It’s difficult to be objective about your teenage child’s anger — you’re so close to the situation and so emotionally involved that objectivity can be nearly impossible. Teenagers are often dealing with unfamiliar external pressures as well as dramatic internal changes, and their reactions can be extremely emotional — often angry. While anger is a normal, healthy emotion, it’s tough to determine how much anger is normal, especially when you’re dealing with an adolescent. Yelling, arguing, name-calling, and crying can all be normal teenage responses to anger. When anger turns to rage or violence, however, the behavior has crossed the line into dangerous territory. The list below outlines the behaviors to look for if you’re worried that your teenage child is in trouble.
SIGNS OF PROBLEMATIC ANGER
- Getting into physical fights at school or at home with siblings
- Excessive arguing with parents, teachers, peers, siblings, etc.
- Excessive emotional outbursts and rage
- Frequent irritability
- Relationship/dating violence
- Verbal threats
- Being cruel to younger siblings or pets (those who can’t defend themselves)
- Physical violence
- Destroying property
- Self-harm (cutting, burning, etc.)
WHAT CAN I DO TO HELP?
HELP GET TO THE ROOT OF THE PROBLEM
First, wait for your child to calm down. Trying to have a rational conversation while your teen is still having an emotional outburst or fit of rage will be counter-productive, and may cause you to become frustrated as well. When your child has calmed down, talk to them — try to get to the heart of the problem. Ask questions: “Is something wrong at school or with friends?” Listen to his or her problems without judgment. Remember, they may become angry, or they may not tell you. It’s still important to show that you care.
ESTABLISH EXPECTATIONS, RULES, AND CONSEQUENCES
It’s important to remember, at this point, that you can’t control someone else’s emotions — don’t try to “manage” your teen’s anger. What you can do is set realistic expectations and consequences, and give your child the tools to more effectively cope with his or her negative emotions. The first thing to do is to sit down with your adolescent child when you are both calm. Explain that anger is a valid emotional reaction that everyone experiences, and that you are more concerned about the negative, angry behaviors that they are displaying than the emotion itself.
REDUCE SCREEN TIME
Spending too much time on electronic devices (smart phones, video game consoles, tablets, etc.) can disturb your child’s sleep patterns. Poor sleep patterns can lead to irritability and increase the likelihood of an angry outburst. It’s also important to monitor your teens’ electronic device habits — exposure to violent TV shows, video games, and movies can increase the likelihood of violent behavior and outbursts as well.
FIND A HEALTHY OUTLET
The ideal solution is to find a healthy outlet for your teen to channel his or her anger. It’s a way to literally turn a negative into a positive, especially if they can use the energy to improve their physical condition or practice a skill. Of course, every child is different, so they may have to try a few things before they land on something that really sparks their interest. Healthy outlets can include (but certainly aren’t limited to):

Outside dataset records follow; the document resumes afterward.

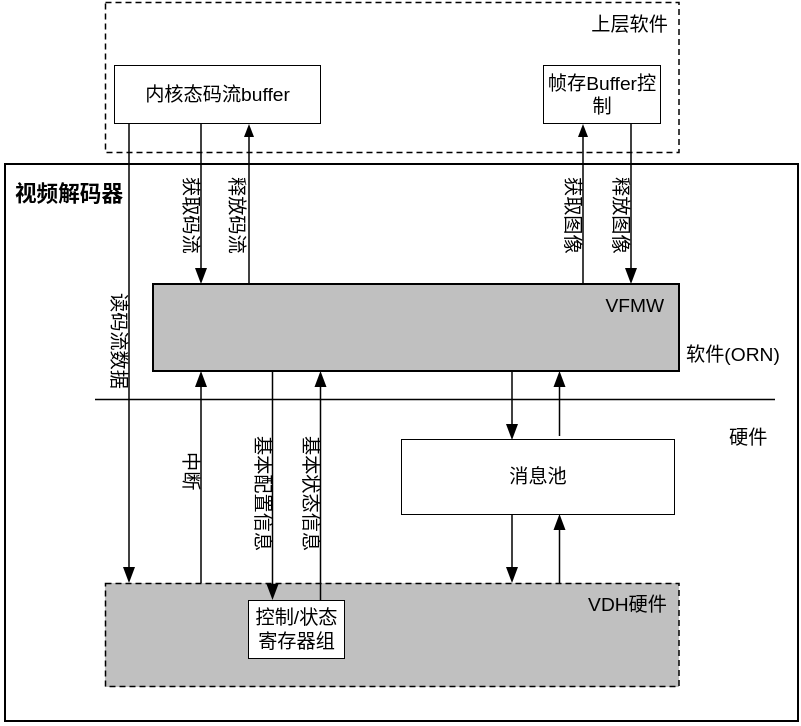
<!DOCTYPE html>
<html lang="zh-CN">
<head>
<meta charset="utf-8">
<title>视频解码器</title>
<style>
:root {
  --ink: #000;
  --paper: #fff;
  --block: #c0c0c0;
}
* { box-sizing: border-box; }
html, body { margin: 0; overflow: hidden; background: var(--paper); }
.diagram {
  position: relative;
  width: 801px;
  height: 726px;
  overflow: hidden;
  background: var(--paper);
  color: var(--ink);
  font: 19.2px/24px "Liberation Sans", "Noto Sans CJK SC", sans-serif;
}
.node, .label, .flow, .connectors { position: absolute; white-space: nowrap; }
.node {
  display: flex;
  align-items: center;
  justify-content: center;
  text-align: center;
  border: 1.5px solid var(--ink);
  background: var(--paper);
}
.area { align-items: flex-start; justify-content: flex-end; background: none; border: 0; }
.filled { background: var(--block); }
.upper { left: 105px; top: 2px; width: 575px; height: 151px; padding: 11px 12px; }
.decoder { left: 4px; top: 163px; width: 795px; height: 559px; border: 2.5px solid var(--ink); justify-content: flex-start; padding: 17px 9px; font-size: 21.6px; font-weight: 700; }
.firmware { left: 152px; top: 283px; width: 528px; height: 89px; border: 2.5px solid var(--ink); padding: 9px 14px; }
.hardware { left: 105px; top: 583px; width: 574px; height: 104px; padding: 10px 12px; }
.stream-buffer { left: 114px; top: 65px; width: 207px; height: 59px; }
.frame-buffer { left: 543px; top: 65px; width: 118px; height: 59px; line-height: 23px; }
.message-pool { left: 401px; top: 439px; width: 274px; height: 76px; }
.registers { left: 248px; top: 600px; width: 97px; height: 59px; }
.software-side { left: 686px; top: 343px; }
.hardware-side { left: 729px; top: 426px; }
.flow { width: 24px; writing-mode: vertical-rl; text-orientation: sideways; }
.connectors { left: 0; top: 0; fill: none; stroke: var(--ink); stroke-width: 1.5; }
.heads { fill: var(--ink); stroke: none; }
.dashed { stroke-dasharray: 6 4; }
</style>
</head>
<body>
<main class="diagram">
  <section class="node area decoder">视频解码器</section>
  <section class="node area upper">上层软件</section>
  <section class="node area filled firmware">VFMW</section>
  <section class="node area filled hardware">VDH硬件</section>

  <div class="node stream-buffer">内核态码流buffer</div>
  <div class="node frame-buffer">帧存Buffer控<br>制</div>
  <div class="node message-pool">消息池</div>
  <div class="node registers">控制/状态<br>寄存器组</div>

  <svg class="connectors" width="801" height="726" viewBox="0 0 801 726" aria-hidden="true">
    <defs>
      <path id="head-down" d="M-6 -16H6L0 0Z"/>
      <path id="head-up" d="M-6 16H6L0 0Z"/>
      <path id="head-up-small" d="M-5 13H5L0 0Z"/>
    </defs>
    <rect class="dashed" x="105.5" y="2.5" width="573.5" height="150"/>
    <rect class="dashed" x="105.5" y="583.5" width="573.5" height="103"/>
    <line x1="95" y1="399.5" x2="775" y2="399.5"/>
    <g class="lines">
      <line x1="129" y1="124" x2="129" y2="570"/>
      <line x1="201" y1="124" x2="201" y2="270"/>
      <line x1="249" y1="134" x2="249" y2="284"/>
      <line x1="583" y1="134" x2="583" y2="284"/>
      <line x1="631" y1="124" x2="631" y2="270"/>
      <line x1="201" y1="384" x2="201" y2="583"/>
      <line x1="272.5" y1="371" x2="272.5" y2="586"/>
      <line x1="320.5" y1="384" x2="320.5" y2="600"/>
      <line x1="512" y1="371" x2="512" y2="426"/>
      <line x1="559.5" y1="384" x2="559.5" y2="436"/>
      <line x1="512" y1="515" x2="512" y2="570"/>
      <line x1="559.5" y1="528" x2="559.5" y2="583"/>
    </g>
    <g class="heads">
      <use href="#head-down" x="129" y="583"/>
      <use href="#head-down" x="201" y="284"/>
      <use href="#head-up-small" x="249" y="124"/>
      <use href="#head-up-small" x="583" y="124"/>
      <use href="#head-down" x="631" y="284"/>
      <use href="#head-up" x="201" y="371"/>
      <use href="#head-down" x="272.5" y="600"/>
      <use href="#head-up" x="320.5" y="371"/>
      <use href="#head-down" x="512" y="440"/>
      <use href="#head-up" x="559.5" y="371"/>
      <use href="#head-down" x="512" y="583"/>
      <use href="#head-up" x="559.5" y="514"/>
    </g>
  </svg>

  <span class="label software-side">软件(ORN)</span>
  <span class="label hardware-side">硬件</span>

  <span class="flow" style="left:106px;top:293px">读码流数据</span>
  <span class="flow" style="left:178px;top:177px">获取码流</span>
  <span class="flow" style="left:224px;top:177px">释放码流</span>
  <span class="flow" style="left:560px;top:177px">获取图像</span>
  <span class="flow" style="left:608px;top:177px">释放图像</span>
  <span class="flow" style="left:178px;top:452px">中断</span>
  <span class="flow" style="left:250px;top:436px">基本配置信息</span>
  <span class="flow" style="left:298px;top:436px">基本状态信息</span>
</main>
</body>
</html>
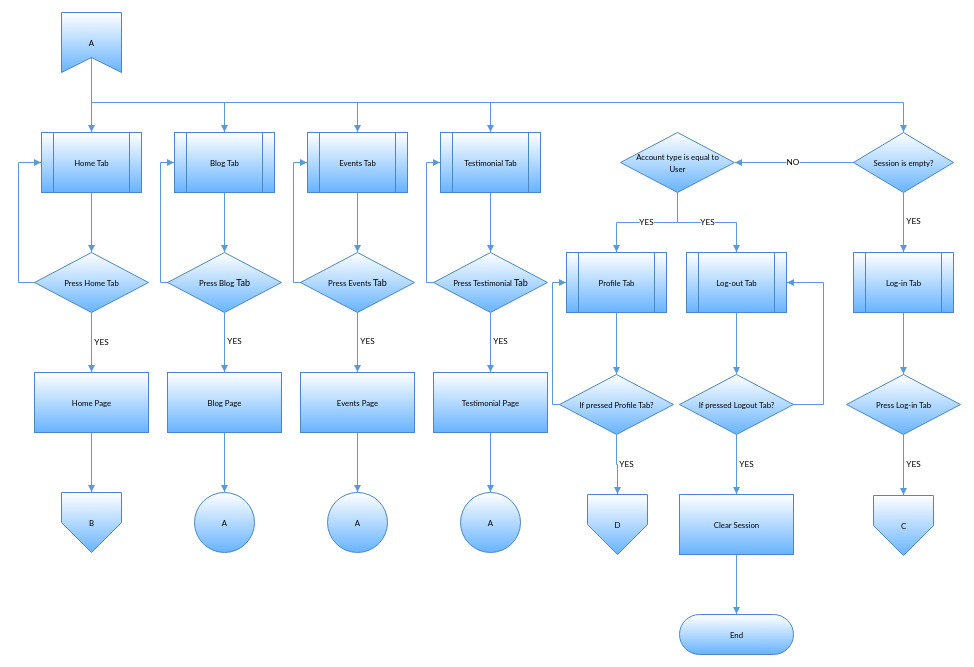
<!DOCTYPE html>
<html lang="en">
<head>
<meta charset="utf-8">
<title>Site navigation flowchart</title>
<style>
:root {
  --paper: #ffffff;
  --ink: #000000;
  --line: #5b9bd5;
  --edge: #4a88c2;
  --fill-top: #ffffff;
  --fill-bottom: #68b4ff;
}
* { box-sizing: border-box; }
html, body { margin: 0; background: var(--paper); }
body { width: 974px; height: 667px; overflow: hidden; }
.flowchart {
  position: relative;
  width: 974px;
  height: 667px;
  overflow: hidden;
  color: var(--ink);
  font: 7.8px/12px Lato, "Open Sans", sans-serif;
}
.connectors { position: absolute; inset: 0; }
.connectors .paths { fill: none; stroke: var(--line); stroke-width: 1; }
.arrow-head { fill: var(--line); }
.shape { fill: url(#node-fill); stroke: var(--edge); stroke-width: 1; }
.stop-top { stop-color: var(--fill-top); }
.stop-bottom { stop-color: var(--fill-bottom); }

.node {
  position: absolute;
  left: calc(var(--x) * 1px);
  top: calc(var(--y) * 1px);
  display: flex;
  align-items: center;
  justify-content: center;
  height: 61px;
  text-align: center;
  white-space: nowrap;
}
.node svg { position: absolute; inset: 0; width: 100%; height: 100%; }
.node span { position: relative; }
.node big { font-size: 9px; }
.subprocess, .process, .connector, .terminal {
  border: 1px solid var(--edge);
  background: linear-gradient(var(--fill-top), var(--fill-bottom));
}
.subprocess { width: 101px; }
.subprocess::before {
  content: "";
  position: absolute;
  inset: 0 11px;
  border: solid var(--edge);
  border-width: 0 1px;
}
.process, .decision, .terminal { width: 115px; }
.decision.narrow { width: 101px; }
.connector, .offpage { width: 61px; }
.connector { border-radius: 50%; }
.terminal { height: 41px; border-radius: 21px; }

.answer {
  position: absolute;
  left: calc(var(--x) * 1px);
  top: calc(var(--y) * 1px);
  transform: translate(-50%, -50%);
  background: var(--paper);
  font-size: 8.2px;
  line-height: 10px;
}
</style>
</head>
<body>
<main class="flowchart">

  <svg class="connectors" width="974" height="667" viewBox="0 0 974 667" aria-hidden="true">
    <defs>
      <linearGradient id="node-fill" x1="0" y1="0" x2="0" y2="1">
        <stop class="stop-top" offset="0"/>
        <stop class="stop-bottom" offset="1"/>
      </linearGradient>
      <marker id="arrow" markerUnits="userSpaceOnUse" markerWidth="8" markerHeight="8" refX="7" refY="4" orient="auto">
        <path class="arrow-head" d="M0 0.5L7 4L0 7.5Z"/>
      </marker>
      <polygon id="decision" class="shape" points="0.5,30.5 57.5,0.5 114.5,30.5 57.5,60.5"/>
      <polygon id="decision-narrow" class="shape" points="0.5,30.5 50.5,0.5 100.5,30.5 50.5,60.5"/>
      <polygon id="offpage" class="shape" points="0.5,0.5 60.5,0.5 60.5,30.5 30.5,60.5 0.5,30.5"/>
      <polygon id="entry" class="shape" points="0.5,0.5 60.5,0.5 60.5,60.5 30.5,45.5 0.5,60.5"/>
      <g id="press-loop">
        <path d="M91.5 193V252" marker-end="url(#arrow)"/>
        <path d="M91.5 313V372" marker-end="url(#arrow)"/>
        <path d="M91.5 433V492" marker-end="url(#arrow)"/>
      </g>
    </defs>

    <g class="paths">
      <!-- Entry and main branch -->
      <path d="M91.5 57V132" marker-end="url(#arrow)"/>
      <path d="M91.5 102.5H903.5V132" marker-end="url(#arrow)"/>
      <path d="M224.5 102.5V132" marker-end="url(#arrow)"/>
      <path d="M357.5 102.5V132" marker-end="url(#arrow)"/>
      <path d="M91.5 102.5H490.5V132" marker-end="url(#arrow)"/>

      <!-- Public tabs -->
      <use href="#press-loop"/>
      <use href="#press-loop" x="133"/>
      <use href="#press-loop" x="266"/>
      <use href="#press-loop" x="399"/>
      <path d="M35 282.5H18.5V162.5H41" marker-end="url(#arrow)"/>
      <path d="M168 282.5H160.5V162.5H174" marker-end="url(#arrow)"/>
      <path d="M301 282.5H293.5V162.5H307" marker-end="url(#arrow)"/>
      <path d="M434 282.5H426.5V162.5H440" marker-end="url(#arrow)"/>

      <!-- Session check -->
      <path d="M854 162.5H735" marker-end="url(#arrow)"/>
      <path d="M903.5 193V252" marker-end="url(#arrow)"/>
      <path d="M903.5 313V374" marker-end="url(#arrow)"/>
      <path d="M903.5 435V495" marker-end="url(#arrow)"/>

      <!-- Account tabs -->
      <path d="M677.5 193V222.5H616.5V252" marker-end="url(#arrow)"/>
      <path d="M677.5 222.5H736.5V252" marker-end="url(#arrow)"/>
      <path d="M616.5 313V374" marker-end="url(#arrow)"/>
      <path d="M736.5 313V374" marker-end="url(#arrow)"/>
      <path d="M616.5 435V464.5H617.5V494" marker-end="url(#arrow)"/>
      <path d="M736.5 435V494" marker-end="url(#arrow)"/>
      <path d="M736.5 555V614" marker-end="url(#arrow)"/>
      <path d="M560 404.5H552.5V282.5H566" marker-end="url(#arrow)"/>
      <path d="M793 404.5H823.5V282.5H787" marker-end="url(#arrow)"/>
    </g>
  </svg>

  <!-- Entry -->
  <div class="node offpage" style="--x:61;--y:12"><svg viewBox="0 0 61 61"><use href="#entry"/></svg><span>A</span></div>

  <!-- Home -->
  <div class="node subprocess" style="--x:41;--y:132"><span>Home Tab</span></div>
  <div class="node decision" style="--x:34;--y:252"><svg viewBox="0 0 115 61"><use href="#decision"/></svg><span>Press Home Tab</span></div>
  <div class="answer" style="--x:101.5;--y:342">YES</div>
  <div class="node process" style="--x:34;--y:372"><span>Home Page</span></div>
  <div class="node offpage" style="--x:61;--y:492"><svg viewBox="0 0 61 61"><use href="#offpage"/></svg><span>B</span></div>

  <!-- Blog -->
  <div class="node subprocess" style="--x:174;--y:132"><span>Blog Tab</span></div>
  <div class="node decision" style="--x:167;--y:252"><svg viewBox="0 0 115 61"><use href="#decision"/></svg><span>Press Blog <big>Tab</big></span></div>
  <div class="answer" style="--x:234.5;--y:341">YES</div>
  <div class="node process" style="--x:167;--y:372"><span>Blog Page</span></div>
  <div class="node connector" style="--x:194;--y:492"><span>A</span></div>

  <!-- Events -->
  <div class="node subprocess" style="--x:307;--y:132"><span>Events Tab</span></div>
  <div class="node decision" style="--x:300;--y:252"><svg viewBox="0 0 115 61"><use href="#decision"/></svg><span>Press Events <big>Tab</big></span></div>
  <div class="answer" style="--x:367.5;--y:341">YES</div>
  <div class="node process" style="--x:300;--y:372"><span>Events Page</span></div>
  <div class="node connector" style="--x:327;--y:492"><span>A</span></div>

  <!-- Testimonial -->
  <div class="node subprocess" style="--x:440;--y:132"><span>Testimonial Tab</span></div>
  <div class="node decision" style="--x:433;--y:252"><svg viewBox="0 0 115 61"><use href="#decision"/></svg><span>Press Testimonial <big>Tab</big></span></div>
  <div class="answer" style="--x:500.5;--y:341">YES</div>
  <div class="node process" style="--x:433;--y:372"><span>Testimonial Page</span></div>
  <div class="node connector" style="--x:460;--y:492"><span>A</span></div>

  <!-- Session and account checks -->
  <div class="node decision narrow" style="--x:853;--y:132"><svg viewBox="0 0 101 61"><use href="#decision-narrow"/></svg><span>Session is empty?</span></div>
  <div class="answer" style="--x:793;--y:162">NO</div>
  <div class="node decision" style="--x:620;--y:132"><svg viewBox="0 0 115 61"><use href="#decision"/></svg><span>Account type is equal to<br>User</span></div>
  <div class="answer" style="--x:646.5;--y:222">YES</div>
  <div class="answer" style="--x:707.5;--y:222">YES</div>

  <!-- Profile -->
  <div class="node subprocess" style="--x:566;--y:252"><span>Profile Tab</span></div>
  <div class="node decision" style="--x:559;--y:374"><svg viewBox="0 0 115 61"><use href="#decision"/></svg><span>If pressed Profile Tab?</span></div>
  <div class="answer" style="--x:626.5;--y:464">YES</div>
  <div class="node offpage" style="--x:587;--y:494"><svg viewBox="0 0 61 61"><use href="#offpage"/></svg><span>D</span></div>

  <!-- Log-out -->
  <div class="node subprocess" style="--x:686;--y:252"><span>Log-out Tab</span></div>
  <div class="node decision" style="--x:679;--y:374"><svg viewBox="0 0 115 61"><use href="#decision"/></svg><span>If pressed Logout Tab?</span></div>
  <div class="answer" style="--x:746.5;--y:464">YES</div>
  <div class="node process" style="--x:679;--y:494"><span>Clear Session</span></div>
  <div class="node terminal" style="--x:679;--y:614"><span>End</span></div>

  <!-- Log-in -->
  <div class="answer" style="--x:913.5;--y:221">YES</div>
  <div class="node subprocess" style="--x:853;--y:252"><span>Log-in Tab</span></div>
  <div class="node decision" style="--x:846;--y:374"><svg viewBox="0 0 115 61"><use href="#decision"/></svg><span>Press Log-in Tab</span></div>
  <div class="answer" style="--x:913.5;--y:464">YES</div>
  <div class="node offpage" style="--x:873;--y:495"><svg viewBox="0 0 61 61"><use href="#offpage"/></svg><span>C</span></div>

</main>
</body>
</html>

- Writing in a journal
- Playing loud, angry music
LEAD BY EXAMPLE
It’s important to remember that your child learns their behavior from you. If you channel your frustrations into positive activities, they will, too. On the other hand, if you fly into a rage and start shouting and throwing things, your teenage child may think that this is an appropriate emotional response to frustration. This is even more important to remember when your teen is having an angry outburst. While it may be extremely difficult to do, remaining calm during your teenage child’s outburst will set a behavioral example for them as well as help diffuse the situation.